“Press freedom must be defended everywhere in the world with the same energy and the same insistence,” Reporters Without Borders secretary-general Jean-François Julliard said in 2009 as his organization issued its eighth annual world press freedom index. Estonia fared very well in that index, placing sixth behind the five nations – Denmark, Finland, Ireland, Norway and Sweden – that tied for first.
Since then, however, Estonia’s international reputation for free press among peers has taken a bit of a beating, prompted by a law drafted by Estonia’s Minister of Justice, Rein Lang, that seeks to significantly reduce the traditional protection, including anonymity, afforded to journalists’ sources. The proposed law would provide courts with the power to imprison journalists who fail to reveal their sources as well as providing the legal system with the right to impose fines on newspapers solely on the suspicion that they intend to publish “potentially harmful information.”

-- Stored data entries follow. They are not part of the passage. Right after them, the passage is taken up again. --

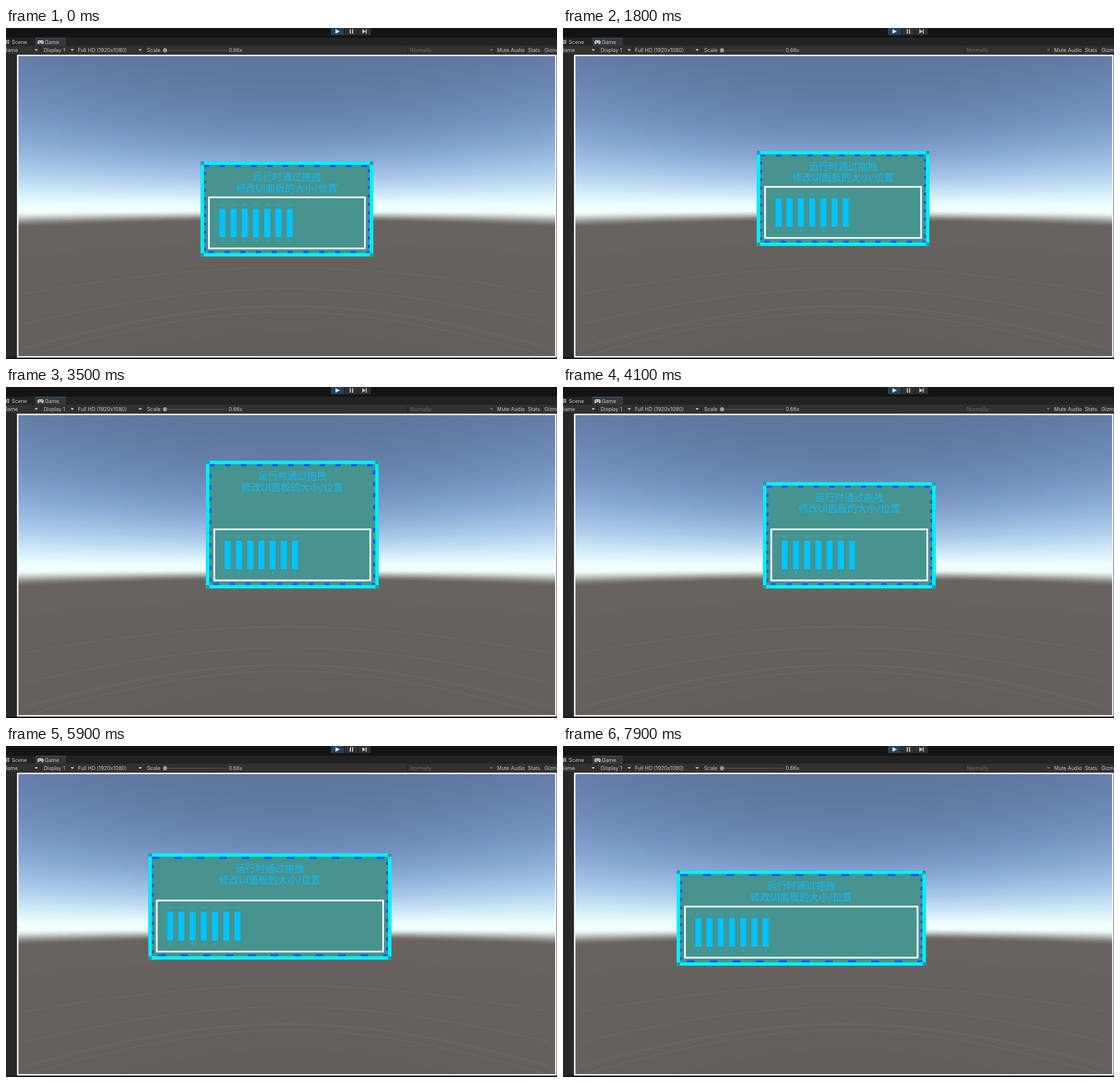
Write an HTML page with a canvas that moves like this. It is 965 by 580 pixels and loops after 8 s.

```html
<!DOCTYPE html>
<html lang="zh">
<head>
<meta charset="utf-8">
<style>
html, body { margin: 0; width: 100%; height: 100%; overflow: hidden; background: #282828; }
canvas, svg { position: absolute; left: 0; top: 0; display: block; }
.ui { font: 9px Inter, "Liberation Sans", sans-serif; fill: #c8c8c8; }
.title { font: 500 17.1px "Noto Sans CJK SC", "Noto Sans CJK", sans-serif; fill: #12baf4; text-anchor: middle; }
.small { font-family: "Liberation Sans", Arial, sans-serif; fill: #12baf4; text-anchor: middle; }
</style>
</head>
<body>
<canvas id="sky" width="965" height="580"></canvas>
<svg id="stage" width="965" height="580" viewBox="0 0 965 580"></svg>
<script>
const NS = "http://www.w3.org/2000/svg";
const stage = document.getElementById("stage");

function set(el, attrs) {
  for (const k in attrs) el.setAttribute(k, attrs[k]);
}
function add(parent, tag, attrs, text) {
  const el = document.createElementNS(NS, tag);
  set(el, attrs);
  if (text) el.textContent = text;
  parent.appendChild(el);
  return el;
}
const box = (x, y, width, height, fill, parent = stage) =>
  add(parent, "rect", { x, y, width, height, fill });
const label = (x, y, text, fill = "#c8c8c8") =>
  add(stage, "text", { x, y, class: "ui", style: "fill:" + fill }, text);
const shape = (d, fill = "#c4c4c4") => add(stage, "path", { d, fill });
const clamp = k => Math.min(1, Math.max(0, k));

// Skybox through a 60 degree camera: colour depends on elevation only
const CX = 492, CY = 312, FOCAL = 455;
const stretch = x => Math.hypot(FOCAL, x - CX) / FOCAL;

// Red fades fastest with height, blue slowest
const CHANNELS = [
  { zenith: 92, horizon: 240, reach: 70, power: 1.1, ground: 106 },
  { zenith: 114, horizon: 255, reach: 86, power: 1.2, ground: 100 },
  { zenith: 150, horizon: 254, reach: 128, power: 1.5, ground: 97 }
];
function skyColour(v) {
  const up = Math.max(0, -v), down = Math.max(0, v);
  const k = clamp((v - 6) / 20), haze = 1 - k * k * (3 - 2 * k);
  return CHANNELS.map(c => {
    const sky = c.zenith + (c.horizon - c.zenith) * Math.exp(-((up / c.reach) ** c.power));
    const ground = c.ground - down * .025;
    return ground + (sky - ground) * haze;
  });
}

function drawSky() {
  const ctx = document.getElementById("sky").getContext("2d");
  const ramp = [];
  for (let i = 0; i <= 1080; i++) ramp.push(skyColour(i / 2 - 270));
  const x0 = 21, y0 = 48, w = 942, h = 529;
  const img = ctx.createImageData(w, h);
  for (let x = 0; x < w; x++) {
    const s = stretch(x + x0);
    for (let y = 0; y < h; y++) {
      const v = (y + y0 - CY) / s;
      img.data.set([...ramp[Math.round((v + 270) * 2)], 255], (y * w + x) * 4);
    }
  }
  ctx.putImageData(img, x0, y0);
  ctx.strokeStyle = "rgba(150,146,140,.2)";
  for (const v of [108, 145, 175, 186]) {
    ctx.beginPath();
    for (let x = 30; x < 955; x += 5) ctx.lineTo(x, CY + v * stretch(x));
    ctx.stroke();
  }
}

function drawEditor() {
  box(0, 0, 965, 17, "#141414");
  box(0, 17, 965, 15, "#232323");
  box(51, 17, 54, 15, "#383838");
  box(51, 17, 54, 1, "#2f5f8f");
  box(0, 31, 965, 15, "#313131");
  box(0, 46, 965, 1, "#181818");
  box(0, 577, 965, 3, "#161616");
  add(stage, "rect", { x: 20.5, y: 48, width: 942.5, height: 528.2, fill: "none", stroke: "#fcfcfc", "stroke-width": 2.5 });

  box(569, 0, 23, 12.5, "#21435f");
  box(593, 0, 23, 12.5, "#303030");
  box(617, 0, 22, 12.5, "#303030");
  shape("M577 2L585 6L577 10Z", "#d8e4ee");
  shape("M602 2h2v8h-2zM606 2h2v8h-2z");
  shape("M624 2L630 6L624 10ZM630 2h1.7v8h-1.7z");

  shape("M0 22h6v1h-6zM0 25.5h6v1h-6zM1 20.5h1v8h-1zM4 20.5h1v8h-1z");
  shape("M58 21.5h5q3 0 3 3.5t-2 3.5l-2-2h-3l-2 2q-2 0-2-3.5t3-3.5z");
  box(57.5, 24, 2, 1, "#383838");
  box(62, 24, 1.5, 1, "#383838");
  label(10, 28, "Scene");
  label(68, 28, "Game");

  for (const x of [60, 122, 242, 703, 856, 910, 939]) box(x, 32, 1, 14, "#242424");
  label(-4, 42, "Game");
  label(66, 42, "Display 1");
  label(126, 42, "Full HD (1920x1080)");
  label(247, 42, "Scale");
  label(390, 42, "0.66x");
  label(707, 42, "Normally", "#6c6c6c");
  label(860, 42, "Mute Audio");
  label(914, 42, "Stats");
  label(943, 42, "Gizmos");
  for (const x of [53, 116, 235]) shape(`M${x - 3} 37h6l-3 3.5z`);
  shape("M847 37h6l-3 3.5z", "#6c6c6c");
  box(278, 38.5, 108, 1, "#5c5c5c");
  add(stage, "circle", { cx: 278.5, cy: 39, r: 3.7, fill: "#999" });
}

drawSky();
drawEditor();

// Panel parts
const panel = add(stage, "g", {});
const fill = box(0, 0, 1, 1, "#46938f", panel);
const dashes = [0, .285, .87, .55].map(start => ({
  start, el: add(panel, "line", { stroke: "#0050ff", "stroke-width": 3.6 })
}));
const rim = add(panel, "rect", { fill: "none", stroke: "#00f0fc", "stroke-width": 6 });
const knobs = [0, 1, 2, 3].map(() =>
  add(panel, "circle", { r: 2.6, fill: "#2fa8a8", stroke: "#22787e", "stroke-width": 1 }));
const titles = add(panel, "g", { class: "title" });
add(titles, "text", { y: 33.3 }, "运行时通过拖拽");
add(titles, "text", { y: 52.8 }, "修改UI面板的大小/位置");
const inner = add(panel, "rect", { fill: "none", stroke: "#fff", "stroke-width": 2.9 });
const chart = add(panel, "g", {});
for (let i = 0; i < 7; i++) {
  const x = 32.9 + i * 19.65;
  box(x, -83.6, 10.4, 50, "#00c3ff", chart);
  add(chart, "text", { x: x + 5.2, y: -89.3, class: "small", "font-size": 5 }, "100");
  add(chart, "text", { x: x + 5.2, y: -24, class: "small", "font-size": 7 }, "A");
}

// Each drag shifts the named edges by dx, dy; bx, by bow the path on the way
const drag = (start, end, edges, dx, dy, bx = 0, by = 0) =>
  ({ start, end, edges, dx, dy, bx, by });
const DRAGS = [
  drag(900, 1400, "ltrb", 102.2, -49.6, 0, -38),
  drag(1400, 1800, "ltrb", -103.7, 31.2),
  drag(1800, 2200, "ltrb", 10.9, -28.9, 30.5, -23.5),
  drag(3400, 3700, "t", 0, -94.2, 0, -30),
  drag(3800, 4100, "t", 0, 74.4),
  drag(4900, 5200, "r", 241.3, 0),
  drag(5300, 5500, "r", -118, 0),
  drag(5700, 6000, "ltrb", -151.2, 32),
  drag(7100, 7400, "tr", 157.2, -104.4, 17, 1.4),
  drag(7400, 7900, "tr", -146.4, 123.9)
];

function panelAt(t) {
  const p = { l: 340.8, t: 233.8, r: 643.2, b: 400.3 };
  for (const d of DRAGS) {
    const k = clamp((t - d.start) / (d.end - d.start));
    const bow = Math.sin(Math.PI * k);
    for (const e of d.edges)
      p[e] += e === "l" || e === "r" ? d.dx * k + d.bx * bow : d.dy * k + d.by * bow;
  }
  return p;
}

function draw(ms) {
  // The screen refreshes ten times a second
  const { l, t, r, b } = panelAt(Math.floor(ms % 8000 / 100) * 100);
  const w = r - l, h = b - t;
  set(fill, { x: l, y: t, width: w, height: h });
  set(rim, { x: l + 3, y: t + 3, width: w - 6, height: h - 6 });
  const L = l + 6, T = t + 6, R = r - 6, B = b - 6;
  const lines = [
    [L, T + 1.8, R, T + 1.8], [L, B - 1.4, R, B - 1.4],
    [L + 1.6, T, L + 1.6, B], [R - 1.6, T, R - 1.6, B]
  ];
  dashes.forEach(({ el, start }, i) => {
    const [x1, y1, x2, y2] = lines[i];
    const step = (i < 2 ? R - L : B - T) / 10.5;
    set(el, {
      x1, y1, x2, y2,
      "stroke-dasharray": `${step * .33} ${step * .67}`,
      "stroke-dashoffset": -start * step
    });
  });
  knobs.forEach((k, i) => set(k, { cx: i % 2 ? r - 3 : l + 3, cy: i < 2 ? t + 3 : b - 3 }));
  titles.setAttribute("transform", `translate(${(l + r) / 2} ${t})`);
  set(inner, { x: l + 14.6, y: b - 103.6, width: w - 29.2, height: 89.5 });
  chart.setAttribute("transform", `translate(${l} ${b})`);
}

const begin = performance.now();
function tick() {
  draw(performance.now() - begin);
  requestAnimationFrame(tick);
}
tick();
</script>
</body>
</html>
```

While the draft has been presented to the Riigikogu only in its preliminary, draft form, Estonia’s media has been up in arms about its implications. The most notable reaction to date in print occurred on March 18th, when six of Estonia’s leading newspapers published blank front pages to protest the proposed law.
At the end of last month three prominent international media workers organizations decided to get involved. On March 29th the European Newspaper’s Publisher’s Association (ENPA), representing 5,200 newspapers in 25 European countries (including Estonia); the World Association of Newspapers and News Publishers (WAN-IFRA) and the World Editors Forum, representing 18,000 publications in more than 120 countries; and the European Union of Journalists (EFJ) representing 250,000 journalists across Europe (including Estonia) wrote an open letter to Estonia’s President, Toomas Hendrik Ilves. (It may be of interest to note here that the EFJ is the European group of the International Federation of Journalists, which represents journalists unions and associations across the world and is the largest professional organization of its kind.)
The letter, which can well be considered as reflecting the representative voice of journalists in Europe, has two key paragraphs, which state as follows:
“We are deeply concerned that this law poses a serious threat to freedom of the press. It would, in particular, have significant negative impact on investigative journalism and articles based on information provided by whistleblowers. Furthermore, the draft law is in clear conflict with Estonia’s treaty obligations, international standards of professional practice and codes of journalism ethics, including The Code of Ethics of the Estonian Press.
“ We respectfully call on you to do everything possible to ensure that the proposed unprecedented draft law is rejected in its current form and that amendments are introduced to provide full protection for journalists’ sources. We urge you to take all necessary steps to ensure that your country fully respects its international obligations and standards of press freedom.”
Since the Union of Estonian Journalists – Eesti Ajakirjanike Liit (EAL) – distributed this letter to its membership on March 30 (disclosure – the undersigned is a member of EAL) there has been no official response from either the president or the justice minister. Or, to be precise, nothing that has reached the membership of EAL from the EAL office. Nor have these eyes noticed anything online, while perusing Estonia’s dailies.
Is there a cover-up? Is this but a tempest in a teapot? Should journalists remain thankful that they at least have a job in these trying times? In these days of modern desinformatsiya, which include dishonest weblogs and pranks disseminated at the speed of the internet, facts are perhaps harder to ascertain than ever before. And when it comes to the fuzzy copyright and source acknowledgment issues on the net the issue becomes even murkier.
In one of those what ifs, had Bill Clinton (or for that matter Tricky Dick) been in power today, in the immediately tweeting and twittering interconnected media age, their transgressions-slash-ethics/law-breaking might never have taken place. Or so one hopes, knowing of the power of honest reporting based on reliable sources, sources who have provided the gen with the knowledge that they personally will not suffer vindictive retribution for exposing the truth to the media.
Is this what Justice Minister Lang is attempting to avoid with his draft law? Does THI have an opinion that might/could be publicized? It is good to know that large international journalists’ organizations are on to what might perhaps transpire in Estonia. Hats off to the brave journalists that went abroad to respected international organizations with their concerns.
Historical comparisons might exist for older readers, times, when newspapers would never dare publish a bare first page in protest of what to all intents and purposes is a rather draconian draft law.
Muzzling the media is no answer to resolving fundamental issues of honest and balanced reporting. For all of the flaws of Estonia’s dailies as seen from a North American perspective, (never mind their internet editions with the emphasis on titillation) one must still respect the Reporters Without Borders ranking as a valid and genuine peer evaluation.
Or is it truly that ethical journalism is so dangerous that democratically elected free world governments have something to fear? Pinch me, what century is this?
European journalists express concern about proposed sources law in Estonia